A test version of NHSX’s new COVID-19 contact-tracing application, created in conjunction with VMWare’s Pivotal Labs, hit the Apple and Google app stores this past week for an initial trial run in the Isle of Wight. However, its rollout may be delayed or even scrapped as the NHS has tasked Swiss company, Zuhlke, to evaluate its current centralized approach in comparison to the decentralized API model endorsed by tech giants Apple and Google.
Whilst the two approaches share some similarities, they also differ in key areas. Although both models use Bluetooth to register a user’s contact with others nearby, the decentralized model relies heavily on the devices to operate privately, referencing a central server but ultimately delivering alerts between the two parties. In contrast, the centralized model that NHSX had originally opted for would rely on a central database to issue these alerts. It is also worth noting that, whereas the NHSX app is its own entity, Apple and Google are simply providing an API that can be tailored by governments all over the world.
The UK is one of only a few countries to attempt the centralized model.
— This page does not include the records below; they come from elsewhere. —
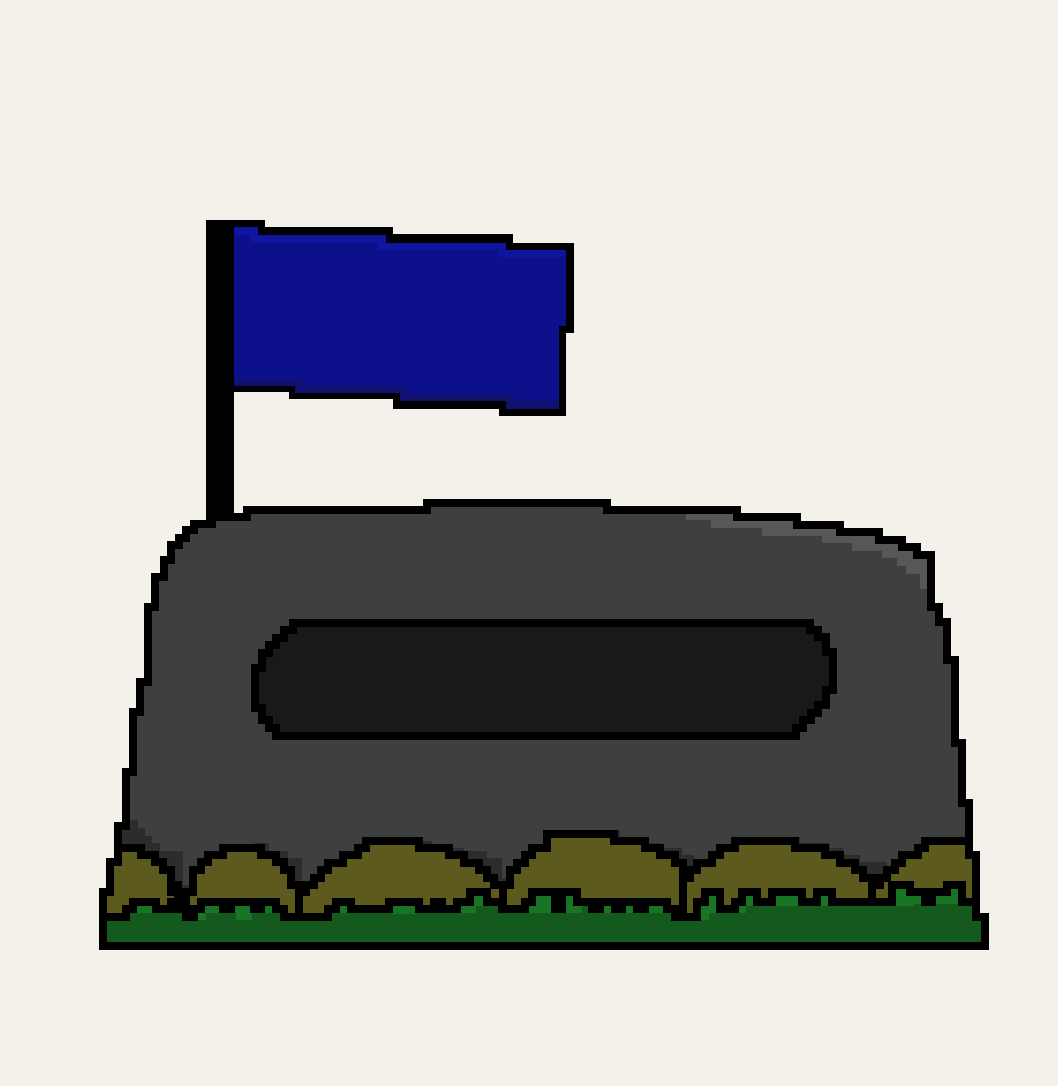
<!DOCTYPE html>
<html lang="en">
<head>
<meta charset="utf-8">
<title>Pixel bunker with flag</title>
<style>
:root{--paper:#f4f1ea;--ink:#000;--flag:#0c108a;--flag-light:#1015a0;--flag-dark:#10106f;--stone:#3f3f3f;--stone-light:#575757;--stone-dark:#2c2c2c;--slit:#191919;--bag:#5c5a1c;--grass:#145a1c;--grass-light:#1a7426}
html,body{margin:0;background:var(--paper);overflow:hidden}
svg{display:block;width:1058px;height:1086px;shape-rendering:crispEdges}
.outline{fill:none;stroke:var(--ink);stroke-width:7.5;stroke-linejoin:miter;stroke-linecap:square}
.ink{fill:var(--ink)}
.flag{fill:var(--flag)}
.flag-light{fill:var(--flag-light)}
.flag-dark{fill:var(--flag-dark)}
.stone{fill:var(--stone)}
.stone-light{fill:var(--stone-light)}
.stone-dark{fill:var(--stone-dark)}
.slit{fill:var(--slit)}
.bag{fill:var(--bag)}
.grass{fill:var(--grass)}
.grass-light{fill:var(--grass-light)}
</style>
</head>
<body>
<svg viewBox="0 0 1058 1086" role="img" aria-label="Pixel art of a grey bunker with sandbags, grass and a blue flag">
<defs>
<path id="bunker-shape" d="M427 503H607V510H737V517H797V525H840V532H879V540H902V547H917V555H931V607H939V622H947V660H955V743H962V803H969V855H976V917H985V946H103V892H110V862H118V826H126V772H133V712H140V682H148V607H155V577H164V560H171V545H179V538H186V530H194V524H212V517H247V510H427Z"/>
<clipPath id="bunker-clip"><use href="#bunker-shape"/></clipPath>
<path id="grass-edge" d="M103 917H126V909H133V902H156V909H171V902H178V909H186V917H194V909H201V902H223V909H231V902H254V909H261V902H276V909H284V917H328V909H336V902H351V909H389V902H419V909H434V902H442V909H457V902H470V892H487V902H502V909H525V902H532V892H555V909H562V892H577V902H592V909H600V902H615V909H622V902H637V909H645V902H667V909H675V917H697V902H705V892H720V909H735V902H742V892H757V902H772V892H802V902H817V892H832V902H892V885H910V892H925V902H932V892H947V885H962V902H976V917"/>
</defs>

<g id="flag">
<path class="ink" d="M206 220H265V227H393V234H513V243H574V333H566V416H499V409H393V399H289V392H234V521H206Z"/>
<path class="flag" d="M234 227H258V235H386V243H506V250H566V326H559V409H506V401H400V393H295V386H234Z"/>
<path class="flag-light" d="M234 227H258V235H386V243H506V250H566V257H499V250H378V243H250V235H234Z"/>
<path class="flag-dark" d="M234 379H301V386H406V394H513V401H559V409H506V401H400V393H295V386H234Z"/>
</g>

<g id="bunker">
<use href="#bunker-shape" class="stone"/>
<g clip-path="url(#bunker-clip)">
<path class="stone-light" d="M686 513H740V520H800V528H843V536H882V543H905V550H921V558H928V589H920V574H906V566H897V558H882V551H852V543H822V536H762V528H711V520H686Z"/>
<g id="bag-shadows" class="stone-dark">
<path d="M122 812H130V820H138V828H145V836H152V843H160V851H183V885H194V900H165V870H150V855H118V826H122Z"/>
<path d="M254 843H269V851H288V858H302V885H291V870H276V855H254Z"/>
<path d="M417 841H432V848H464V851H487V858H502V878H510V890H494V878H479V863H457V855H419Z"/>
<path d="M607 830H620V838H645V843H660V848H682V855H694V872H680V863H660V850H614Z"/>
<path d="M787 838H800V843H830V848H843V855H860V862H887V880H872V890H860V872H845V860H795Z"/>
</g>
</g>
<g id="slit">
<path class="slit outline" style="fill:var(--slit)" d="M293 623H810V630H818V637H826V652H833V690H826V705H818V713H811V720H803V728H796V736H276V728H269V720H262V708H255V668H262V653H269V645H276V638H284V630H293Z"/>
</g>
</g>

<g id="sandbags" clip-path="url(#bunker-clip)">
<g class="bag">
<path d="M103 848H141V855H155V862H163V870H171V885H178V925H103Z"/>
<path d="M186 925V892H193V870H201V862H208V855H223V848H261V855H276V862H284V870H291V885H299V925Z"/>
<path d="M299 925V892H306V885H314V878H321V870H328V863H343V855H358V848H366V841H419V848H449V855H464V863H479V870H487V878H494V885H503V925Z"/>
<path d="M503 925V885H510V870H517V863H525V855H532V848H547V834H614V841H645V848H660V855H675V863H683V925Z"/>
<path d="M683 925V878H690V870H697V863H712V855H720V848H735V841H795V848H825V855H840V863H855V870H863V878H872V925Z"/>
<path d="M872 925V885H880V878H887V870H895V863H902V855H918V848H925V841H985V925Z"/>
</g>
<g class="outline">
<path d="M118 848H141V855H155V862H163V870H171V885H178V909M171 892H186"/>
<path d="M186 909V892H193V870H201V862H208V855H223V848H261V855H276V862H284V870H291V885H299V917"/>
<path d="M299 892H306V885H314V878H321V870H328V863H343V855H358V848H366V841H419V848H449V855H464V863H479V870H487V878H494V885H503V909"/>
<path d="M503 885H510V870H517V863H525V855H532V848H547V834H614V841H645V848H660V855H675V863H683V912"/>
<path d="M683 878H690V870H697V863H712V855H720V848H735V841H795V848H825V855H840V863H855V870H863V878H872V896"/>
<path d="M872 885H880V878H887V870H895V863H902V855H918V848H925V841H968"/>
</g>
</g>

<g id="grass" clip-path="url(#bunker-clip)">
<path class="grass" d="M103 946V917H126V909H133V902H156V909H171V902H178V909H186V917H194V909H201V902H223V909H231V902H254V909H261V902H276V909H284V917H328V909H336V902H351V909H389V902H419V909H434V902H442V909H457V902H470V892H487V902H502V909H525V902H532V892H555V909H562V892H577V902H592V909H600V902H615V909H622V902H637V909H645V902H667V909H675V917H697V902H705V892H720V909H735V902H742V892H757V902H772V892H802V902H817V892H832V902H892V885H910V892H925V902H932V892H947V885H962V902H976V917H985V946Z"/>
<path class="grass-light" d="M130 913V906H160V913ZM198 920V906H220V913H206V920ZM228 906H252V920H236V913H228ZM258 906H280V913H258ZM332 913V906H348V913ZM392 906H416V914H392ZM438 906H446V913H438ZM461 906H474V896H484V906H476V913H461ZM529 906H536V896H551V913H529ZM566 896H574V906H582V913H566ZM603 906H612V913H603ZM626 906H634V913H626ZM648 906H664V913H648ZM701 920V906H709V896H717V913H709V920ZM738 906H746V896H754V906H746V913H738ZM776 896H798V906H776ZM821 896H829V906H821ZM895 889H907V896H914V906H888V899H895ZM914 896H922V904H914ZM936 896H951V889H959V904H936Z"/>
<use href="#grass-edge" class="outline"/>
</g>

<use id="bunker-outline" href="#bunker-shape" class="outline"/>
</svg>
</body>
</html>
Germany originally favored this approach before it made a sudden U-turn, whilst France has received a letter from hundreds of security experts urging it to switch to the decentralized model. One can only assume that the UK has faced similar pressures, which have led to the appointment of Zuhlke to assess whether a German-style U-turn may be worthwhile.
Despite some initial positive feedback that the NHSX app was lightweight, unobtrusive, and intuitive, many would agree that it would be wise to reconsider and adopt Apple and Google’s decentralized API approach instead and so, without further ado, here are five reasons why NHSX should consider making the switch: Continue reading “COVID-19: Five Reasons Why NHSX Should Consider Switching to Decentralized Contact Tracing”